Morpheus 02 wrote:
But having Superman not able to save a "weaker" human who has protected him his whole life, and who has an especially strong hold on his heart (his 3rd weakness) -- that's powerful.
Also, knowing that a big part of his life is gone..again, makes the "god" a real human.
Being shown as part of a close family relationship where he can be himself can also
help make him more human. Indeed, that was part of the point of the Byrne reboot. Pre-Crisis, with his parents dead, Clark/Superman was a detached outsider who never really let his guard down and showed his true self to any of the human beings in his life. He was always hiding and tricking them, putting on an act, whether it was the act of Clark or the act of Superman. The only times he was himself were in the Fortress of Solitude with his robots, a very Kryptonian environment -- or when he was with fellow Justice Leaguers who were themselves larger than life.
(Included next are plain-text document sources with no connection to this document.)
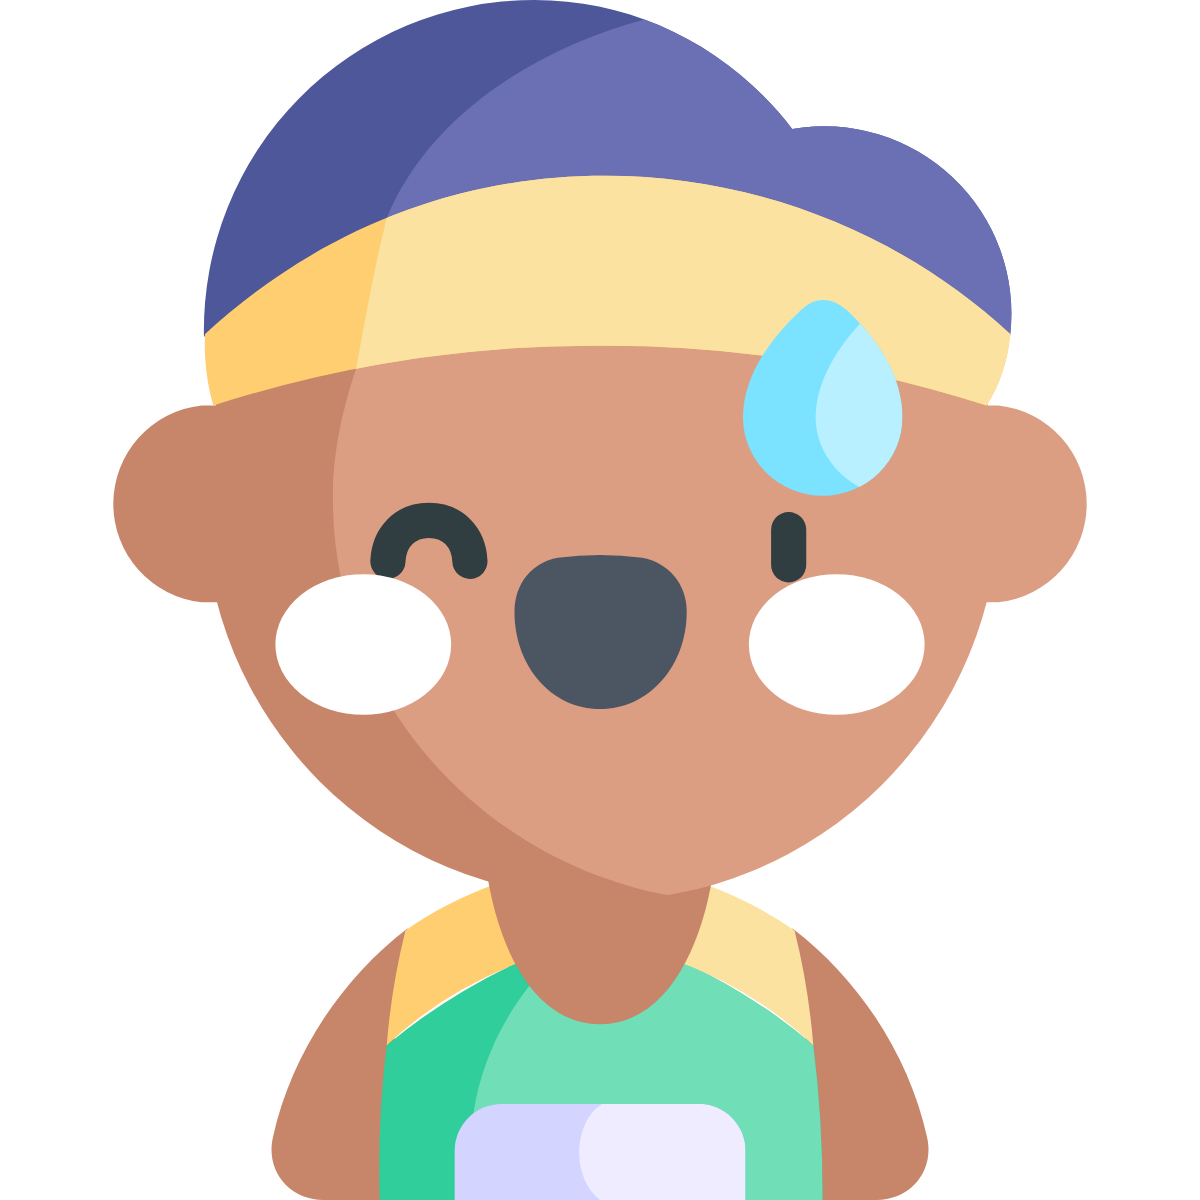
<!DOCTYPE html>
<html lang="en">
<head>
<meta charset="utf-8">
<title>Tired runner</title>
<style>
:root {
  --paper: #ffffff;
  --skin-shade: #c78669;
  --skin: #dc9e82;
  --hair-shade: #4d5799;
  --hair: #6a70b3;
  --band-shade: #ffce71;
  --band: #fce2a0;
  --vest-shade: #2fce9b;
  --vest: #70deb7;
  --bib-shade: #d3d4ff;
  --bib: #efecff;
  --drop: #7be3ff;
  --drop-light: #b9f0ff;
  --ink: #303d41;
  --mouth: #4b5662;
}
html, body { margin: 0; width: 1200px; height: 1200px; overflow: hidden; background: var(--paper); }
.runner { display: block; width: 1200px; height: 1200px; }
.skin-shade { fill: var(--skin-shade); }
.skin { fill: var(--skin); }
.hair-shade { fill: var(--hair-shade); }
.hair { fill: var(--hair); }
.band-shade { fill: var(--band-shade); }
.band { fill: var(--band); }
.vest-shade { fill: var(--vest-shade); }
.vest { fill: var(--vest); }
.bib-shade { fill: var(--bib-shade); }
.bib { fill: var(--bib); }
.drop { fill: var(--drop); }
.drop-light { fill: var(--drop-light); }
.cheek { fill: var(--paper); }
.mouth { fill: var(--mouth); }
.eye { fill: none; stroke: var(--ink); stroke-width: 15; stroke-linecap: round; }
</style>
</head>
<body>
<svg class="runner" viewBox="0 0 512 512" role="img" aria-label="Sweating, winking runner with a headband, green vest and race bib">
  <defs>
    <clipPath id="lit-side">
      <path d="M276 8C224 22 182 52 165 93C160 113 156 135 152 157C145 178 142 196 142 212C142 300 206 367 285 382L304 378L512 378V0H276Z"/>
    </clipPath>
    <path id="hair-shape" d="M87 143A141 141 0 0 1 228 0C272 0 312 21 338 55A80 80 0 0 1 431 143L421 150Q256 60 91 150Z"/>
    <path id="band-shape" d="M87.500 142.500C136 98 195 75 258 75C322 75 384 99 431 142.500C430 155 426 165 421 173Q340 147 256 147.500Q172 147 91 173C88 162 87 152 87.500 142.500Z"/>
    <path id="drop-shape" d="M342 132Q351 124 361 132C375 145 385 161 385 178A34 33.500 0 0 1 317 178C317 161 328 145 342 132Z"/>
    <clipPath id="drop-clip"><use href="#drop-shape"/></clipPath>
    <path id="bib-shape" d="M194 512V491A20 20 0 0 1 214 471H298A20 20 0 0 1 318 491V512Z"/>
    <clipPath id="bib-clip"><use href="#bib-shape"/></clipPath>
    <path id="vest-shape" d="M165 446Q190 425 222 410H291Q324 426 347 446Q351 478 351 512H162Q161 478 165 446Z"/>
    <clipPath id="vest-clip"><use href="#vest-shape"/></clipPath>
  </defs>

  <g id="body">
    <path class="skin-shade" d="M174 396C145 418 124 451 116.500 485C113 500 124 512 138 512H164L168 446Z"/>
    <path class="skin-shade" d="M338 396C367 418 388 451 395.500 485C399 500 388 512 374 512H348L344 446Z"/>
    <use class="vest-shade" href="#vest-shape"/>
    <path class="vest" clip-path="url(#vest-clip)" d="M240 405C220 424 206 448 202 475V512H360V405Z"/>
    <path class="band-shade" d="M173 397Q190 385 212 377L226 409Q190 422 165 446Q167 421 173 397Z"/>
    <path class="band" d="M339 397Q322 385 300 377L286 409Q322 422 347 446Q345 421 339 397Z"/>
    <use class="bib-shade" href="#bib-shape"/>
    <path class="bib" clip-path="url(#bib-clip)" d="M257 471C244 479 244 503 256 512H320V471Z"/>
    <path class="skin-shade" d="M208 374C213 405 228 437 256 437C284 437 299 405 304 374Z"/>
  </g>

  <g id="head">
    <path class="skin-shade" d="M110 173H86A42.250 42.250 0 0 0 86 257H110Z"/>
    <path class="skin" d="M402 173H426A42.250 42.250 0 0 1 426 257H402Z"/>
    <circle class="skin-shade" cx="256" cy="214" r="169"/>
    <g clip-path="url(#lit-side)"><circle class="skin" cx="256" cy="214" r="170.500"/></g>
  </g>

  <g id="hair-and-headband">
    <use class="hair-shade" href="#hair-shape"/>
    <g clip-path="url(#lit-side)"><use class="hair" href="#hair-shape"/></g>
    <use class="band-shade" href="#band-shape"/>
    <g clip-path="url(#lit-side)"><use class="band" href="#band-shape"/></g>
  </g>

  <g id="face">
    <path class="eye" d="M165.500 239.500C166 229 173 222 183 222C193 222 200 229 200.500 239.500"/>
    <path class="eye" d="M336.500 226V241"/>
    <ellipse class="cheek" cx="155" cy="275" rx="37.500" ry="30"/>
    <ellipse class="cheek" cx="357" cy="275" rx="37.500" ry="30"/>
    <path class="mouth" d="M219.500 261C219.500 249 227 240 238 238Q256 235.500 274 238C285 240 293 249 293 261C293 284 277 302.500 256 302.500C235 302.500 219.500 284 219.500 261Z"/>
  </g>

  <g id="sweat-drop">
    <use class="drop" href="#drop-shape"/>
    <path class="drop-light" clip-path="url(#drop-clip)" d="M367 138C355 151 348 165 348 178C348 191 356 202 367 208H390V138Z"/>
  </g>
</svg>
</body>
</html>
But in the post-Byrne comics, and in Lois and Clark
, having regular contact with both his parents made him feel a lot more
human. Byrne's innovation was in abandoning the idea that Clark Kent was just a facade the alien wore, and instead making Clark Kent the real person and Superman the facade. That made him much more human and relatable. And that continuing tie to his living parents was the linchpin of the whole thing, the reason why he saw himself as a Kent first and a superhero second. He didn't need to lose Jonathan to be humanized. He was plenty human with both parents alive, more human than he'd ever been before. Because it's not just our grief and loss that makes us human, it's our relationships. The reason loss makes us grieve is because it takes those relationships away from us.
Other Superheroes can have their parents intact....but losing just one (and it could be Martha; mothers rarely die, and even rarer, a widower survives), would be enough for Superman.
And Superman can also
have his parents intact. This is not some abstract, untested suggestion. It was done in the comics and almost every adaptation thereof for over 20 years, and it was done successfully.
While true, people have sought shelter in under/overpassses from tornadoes (and there's two notable examples of it in common tornado "home footage) and survived, usually in cases where the tornado didn't hit the overpass directly. So while a bad idea it's something that HAS been done by people.
People have survived doing lots of dangerous things. That doesn't make them good ideas, and it doesn't make it any less irresponsible for the filmmakers to put such horrible advice in their movie.